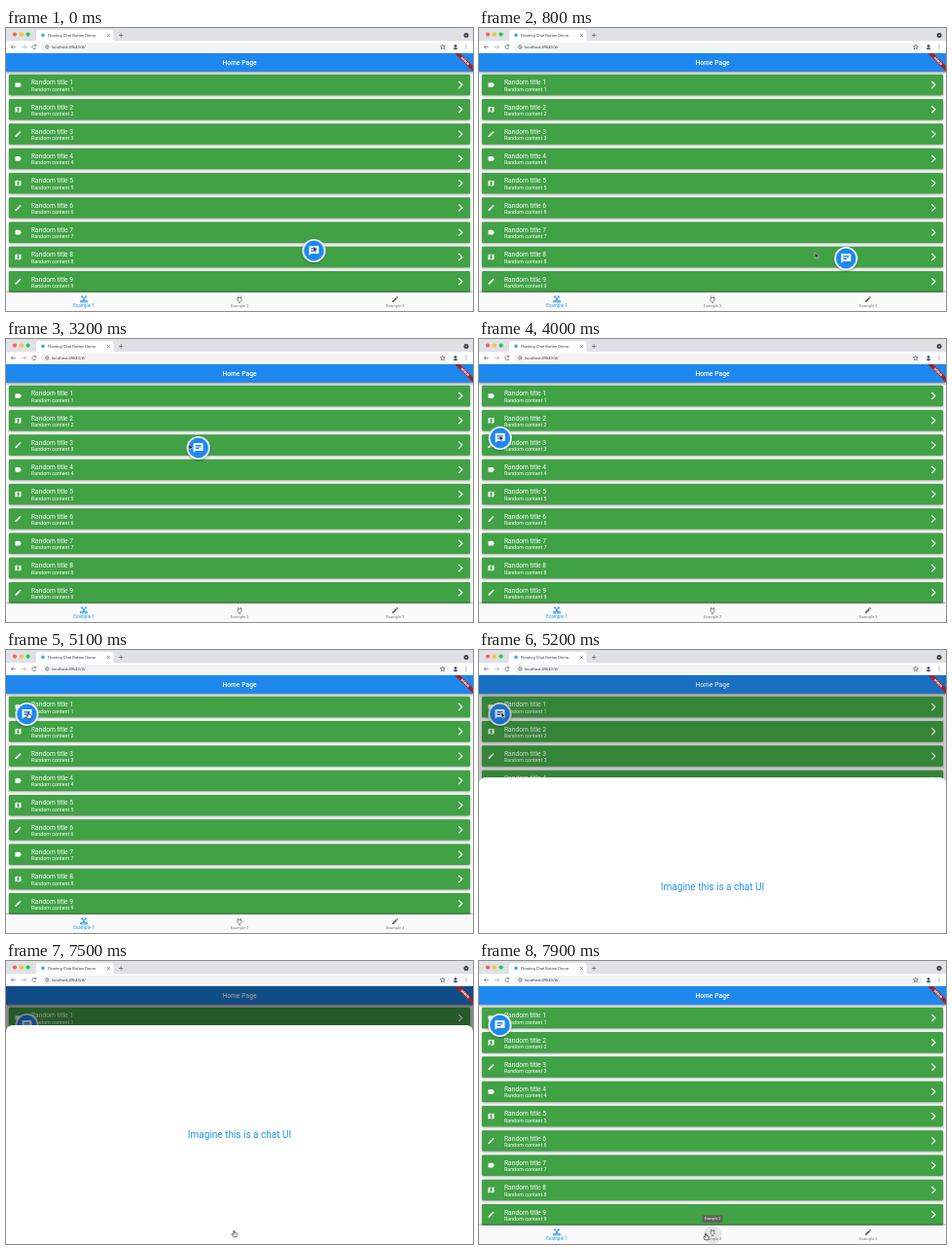
Write an HTML page that moves like this. It is 480 px wide and 291 px high and loops after 8000 ms.

```html
<!DOCTYPE html>
<html lang="en">
<head>
<meta charset="utf-8">
<title>Floating Chat Button Demo</title>
<style>
html, body { margin: 0; width: 100%; height: 100%; overflow: hidden; background: #fafafa; }
svg { display: block; width: 480px; height: 291px; font-family: Roboto, sans-serif; }
.mid { text-anchor: middle; }
.med { font-weight: 500; }
.line { fill: none; stroke: #5f6368; stroke-width: .7; }
.anim { animation: 8s linear infinite; }
#button { animation-name: button; }
#cursor { animation-name: cursor; }
#arrow { animation-name: arrow; animation-timing-function: step-end; }
#hand { animation-name: hand; animation-timing-function: step-end; }
#barrier { animation-name: dim; }
#sheet { animation-name: sheet; }
.hover { animation-name: hover; animation-timing-function: step-end; }

@keyframes button {
  0%, 1.25% { transform: translate(316.5px, 229px); }
  8.75% { transform: translate(347px, 237px); animation-timing-function: ease-in-out; }
  12.25%, 18.1% { transform: translate(458.5px, 237px); }
  23.1%, 23.75% { transform: translate(333px, 251px); animation-timing-function: ease-in-out; }
  27.25%, 30.6% { transform: translate(458.5px, 251px); }
  33.75% { transform: translate(375px, 238px); }
  40% { transform: translate(198px, 112px); }
  41.75% { transform: translate(140px, 102px); animation-timing-function: ease-in-out; }
  45%, 50% { transform: translate(21.5px, 102px); }
  52.5%, 53% { transform: translate(70px, 66px); animation-timing-function: ease-in-out; }
  56.25%, 100% { transform: translate(21.5px, 66px); }
}
@keyframes cursor {
  0%, 1.25% { transform: translate(316px, 224.5px); }
  8.75%, 12.25% { transform: translate(345.5px, 231px); }
  17.5%, 18.1% { transform: translate(457px, 232px); }
  23.1%, 24.5% { transform: translate(331.5px, 246px); }
  28.75%, 30.6% { transform: translate(465px, 251px); }
  33.75% { transform: translate(370px, 236px); }
  40% { transform: translate(188.5px, 108px); }
  41.75%, 44% { transform: translate(139px, 100px); }
  49%, 50% { transform: translate(21px, 99px); }
  52.5%, 54% { transform: translate(69px, 63px); }
  60%, 73.75% { transform: translate(23px, 64px); }
  76%, 78.75% { transform: translate(27.8px, 63.5px); animation-timing-function: ease-in-out; }
  82.5% { transform: translate(195px, 279px); }
  83.75%, 86.25% { transform: translate(193.5px, 276px); }
  88.75%, 93% { transform: translate(235px, 276px); }
  96%, 100% { transform: translate(233px, 280px); }
}
@keyframes arrow {
  0%, 30.6%, 65% { opacity: 1; }
  28.5%, 61%, 88%, 100% { opacity: 0; }
}
@keyframes hand {
  0%, 30.6%, 65% { opacity: 0; }
  28.5%, 61%, 88%, 100% { opacity: 1; }
}
@keyframes dim {
  0%, 63.9% { opacity: 0; }
  67.5%, 93.1% { opacity: .56; }
  96%, 100% { opacity: 0; }
}
@keyframes sheet {
  0%, 63.9% { transform: translateY(250px); animation-timing-function: cubic-bezier(0, 0, .2, 1); }
  67.5%, 93.1% { transform: none; animation-timing-function: cubic-bezier(.4, 0, 1, 1); }
  96%, 100% { transform: translateY(250px); }
}
@keyframes hover {
  0% { opacity: 0; }
  96.2%, 100% { opacity: 1; }
}
</style>
</head>
<body>
<svg viewBox="0 0 480 291">
  <defs>
    <path id="label" d="M17.63 5.84C17.27 5.33 16.67 5 16 5H5C3.9 5 3 5.9 3 7v10c0 1.1.9 2 2 2h11c.67 0 1.27-.33 1.63-.84L22 12z"/>
    <path id="map" d="M20.5 3l-.16.03L15 5.1 9 3 3.36 4.9c-.21.07-.36.25-.36.48V20.5c0 .28.22.5.5.5l.16-.03L9 18.9l6 2.1 5.64-1.9c.21-.07.36-.25.36-.48V3.5c0-.28-.22-.5-.5-.5zM15 19l-6-2.11V5l6 2.11z"/>
    <path id="edit" d="M3 17.25V21h3.75L17.81 9.94l-3.75-3.75zM20.71 7.04c.39-.39.39-1.02 0-1.41l-2.34-2.34c-.39-.39-1.02-.39-1.41 0l-1.83 1.83 3.75 3.75z"/>
    <filter id="soft" x="-30%" y="-30%" width="160%" height="160%"><feGaussianBlur stdDeviation=".9"/></filter>
    <clipPath id="page"><path d="M0 26H480V291H0z"/></clipPath>
  </defs>

  <rect width="480" height="291" fill="#fafafa"/>
  <g id="list"></g>

  <!-- bottom navigation -->
  <rect y="271" width="480" height="3" fill="#000" opacity=".35" filter="url(#soft)"/>
  <rect y="272" width="480" height="19" fill="#fafafa"/>
  <circle class="anim hover" cx="240" cy="281.5" r="9.5" fill="#000" fill-opacity=".08"/>
  <g fill="none" stroke="#2196f3" stroke-width=".9">
    <path d="M76.8 276.4q3.2 0 4.2 4M83.2 276.4q-3.2 0-4.2 4M76.6 281.9v-1.6h6.8v1.6z"/>
    <path d="M78.2 275.9h.1M81.7 275.9h.1" stroke-width="1.5" stroke-linecap="round"/>
  </g>
  <path d="M238.7 275.6v2M241.3 275.6v2M238 277.6h4v2.6l-1.2 1.2v1h-1.6v-1l-1.2-1.2z" fill="none" stroke="#616161" stroke-width=".7"/>
  <use href="#edit" transform="translate(396 275) scale(.333)" fill="#616161"/>
  <g class="mid" fill="#757575" font-size="4">
    <text x="80" y="287.3" font-size="4.67" fill="#2196f3">Example 1</text>
    <text x="240" y="287.2">Example 2</text>
    <text x="400" y="287.2">Example 3</text>
  </g>
  <g class="anim hover">
    <rect x="229.5" y="261.3" width="21" height="7.7" rx="1.2" fill="#616161" fill-opacity=".95"/>
    <text class="mid" x="240" y="266.4" font-size="3.5" fill="#fff">Example 2</text>
  </g>

  <!-- app bar -->
  <rect y="42" width="480" height="4" fill="#000" opacity=".4" filter="url(#soft)"/>
  <rect y="25.5" width="480" height="19.3" fill="#1e88ee"/>
  <text class="mid med" x="240" y="37.8" font-size="6.67" letter-spacing=".05" fill="#fff">Home Page</text>

  <g id="button" class="anim">
    <circle r="12" cy=".8" fill="#000" opacity=".45" filter="url(#soft)"/>
    <circle r="12" fill="#fff"/>
    <circle r="10.4" fill="#1e88ee"/>
    <path transform="translate(-6 -6) scale(.5)" fill="#fff" d="M20 2H4c-1.1 0-2 .9-2 2v18l4-4h14c1.1 0 2-.9 2-2V4c0-1.1-.9-2-2-2zM6 9h12v2H6zm8 5H6v-2h8zm4-6H6V6h12z"/>
  </g>

  <!-- chat sheet -->
  <rect id="barrier" class="anim" y="25.5" width="480" height="265.5"/>
  <g clip-path="url(#page)">
    <g id="sheet" class="anim" fill="#2196f3">
      <path d="M0 300V51.5a6.5 6.5 0 0 1 6.5-6.5H473.5a6.5 6.5 0 0 1 6.5 6.5V300z" fill="#fefefe"/>
      <text class="mid" x="240" y="160.5" font-size="10">Imagine this is a chat UI</text>
      <text class="mid med" x="240" y="282.2" font-size="6.67" letter-spacing=".05">Dismiss</text>
    </g>
    <g transform="translate(480 26) rotate(45)">
      <rect x="-13.4" y="9.3" width="26.8" height="4" fill="#a32226"/>
      <text class="mid" y="12.5" font-size="3.4" font-weight="900" fill="#fff">DEBUG</text>
    </g>
  </g>

  <!-- browser frame -->
  <rect width="480" height="14" fill="#dee1e6"/>
  <rect y="13.3" width="480" height="12.3" fill="#fff"/>
  <path d="M28.5 13.5q2.5 0 2.5-2.5V4.5q0-2.5 2.5-2.5H108q2.5 0 2.5 2.5V11q0 2.5 2.5 2.5z" fill="#fff"/>
  <circle cx="9" cy="6.6" r="2.1" fill="#fe5f57"/>
  <circle cx="15.8" cy="6.6" r="2.1" fill="#febc2e"/>
  <circle cx="22.6" cy="6.6" r="2.1" fill="#28c840"/>
  <circle cx="38" cy="7.4" r="1.8" fill="#42a5f5"/>
  <text x="43" y="9" font-size="4.1" fill="#3c4043">Floating Chat Button Demo</text>
  <path class="line" d="M104.2 6.2l2.6 2.6M106.8 6.2l-2.6 2.6M116 7.5h4.4M118.2 5.3v4.4"/>
  <circle cx="473" cy="7.4" r="2.5" fill="#3c4043"/>
  <path d="M471.8 6.9l1.2 1.2 1.2-1.2" fill="none" stroke="#fff" stroke-width=".6"/>
  <rect x="36" y="15" width="420" height="9" rx="4.5" fill="#f1f3f4"/>
  <path class="line" d="M9.8 19.4H5.4M7.4 17.3l-2.1 2.1 2.1 2.1"/>
  <path class="line" d="M16 19.4h4.4M18.4 17.3l2.1 2.1-2.1 2.1" opacity=".55"/>
  <path class="line" d="M30.5 18a2.1 2.1 0 1 0 .5 2M30.9 16.8v1.7h-1.7"/>
  <circle class="line" cx="42.3" cy="19.4" r="1.7"/>
  <path class="line" d="M42.3 19.1v1.2M42.3 18.2v.4" stroke-width=".5"/>
  <text x="47" y="20.9" font-size="4.05" fill="#3c4043">localhost:49643/#/</text>
  <path class="line" stroke-width=".6" d="M448.8 17l.7 1.6 1.8.2-1.4 1.1.5 1.8-1.6-1-1.6 1 .5-1.8-1.4-1.1 1.8-.2z"/>
  <circle cx="462" cy="19.4" r="3" fill="#dfe3ea"/>
  <path d="M459.8 21.4q2.2-2.2 4.4 0-2.2 1.6-4.4 0z" fill="#3c4664"/>
  <circle cx="462" cy="18.5" r="1.2" fill="#3c4664"/>
  <path d="M473 17.6h.01M473 19.4h.01M473 21.2h.01" stroke="#5f6368" stroke-linecap="round"/>

  <g id="cursor" class="anim" stroke-linejoin="round">
    <path id="arrow" class="anim" d="M0 0V5.6L1.3 4.4 2.2 6.5 3.2 6.1 2.3 4.1H4.1z" fill="#111" stroke="#fff" stroke-width=".5"/>
    <path id="hand" class="anim" d="M-.6 .4Q0-.4 .5 .4V2.4Q1.2 2 1.5 2.6 2.2 2.3 2.5 3 3.3 2.8 3.3 3.7 3.4 5.3 2.5 6.7H-.7Q-1.5 5.2-2.5 4.1-2.2 3.1-1.3 3.7L-.6 4.3z" fill="#fff" stroke="#111" stroke-width=".65"/>
  </g>
</svg>
<script>
const icons = ['label', 'map', 'edit'];
const row = i => {
  const y = 47.8 + i * 25.28;
  return `<g transform="translate(0 ${y})" fill="#fff">
    <rect x="3" y=".6" width="474" height="21.4" rx="1.3" fill="#000" opacity=".4" filter="url(#soft)"/>
    <rect x="3" width="474" height="21.4" rx="1.3" fill="#41a245"/>
    <use href="#${icons[i % 3]}" transform="translate(8.5 6.7) scale(.333)"/>
    <text x="26" y="10.5" font-size="6.67">Random title ${i + 1}</text>
    <text x="26" y="16.8" font-size="5.33">Random content ${i + 1}</text>
    <path d="M465.3 7.2l3.5 3.5-3.5 3.5" fill="none" stroke="#fff" stroke-width="1.2"/>
  </g>`;
};
document.getElementById('list').innerHTML = Array.from({ length: 9 }, (_, i) => row(i)).join('');
</script>
</body>
</html>
```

+ + +

The result should be every line that contains "letter", copied from the entries.

  <text class="mid med" x="240" y="37.8" font-size="6.67" letter-spacing=".05" fill="#fff">Home Page</text>
      <text class="mid med" x="240" y="282.2" font-size="6.67" letter-spacing=".05">Dismiss</text>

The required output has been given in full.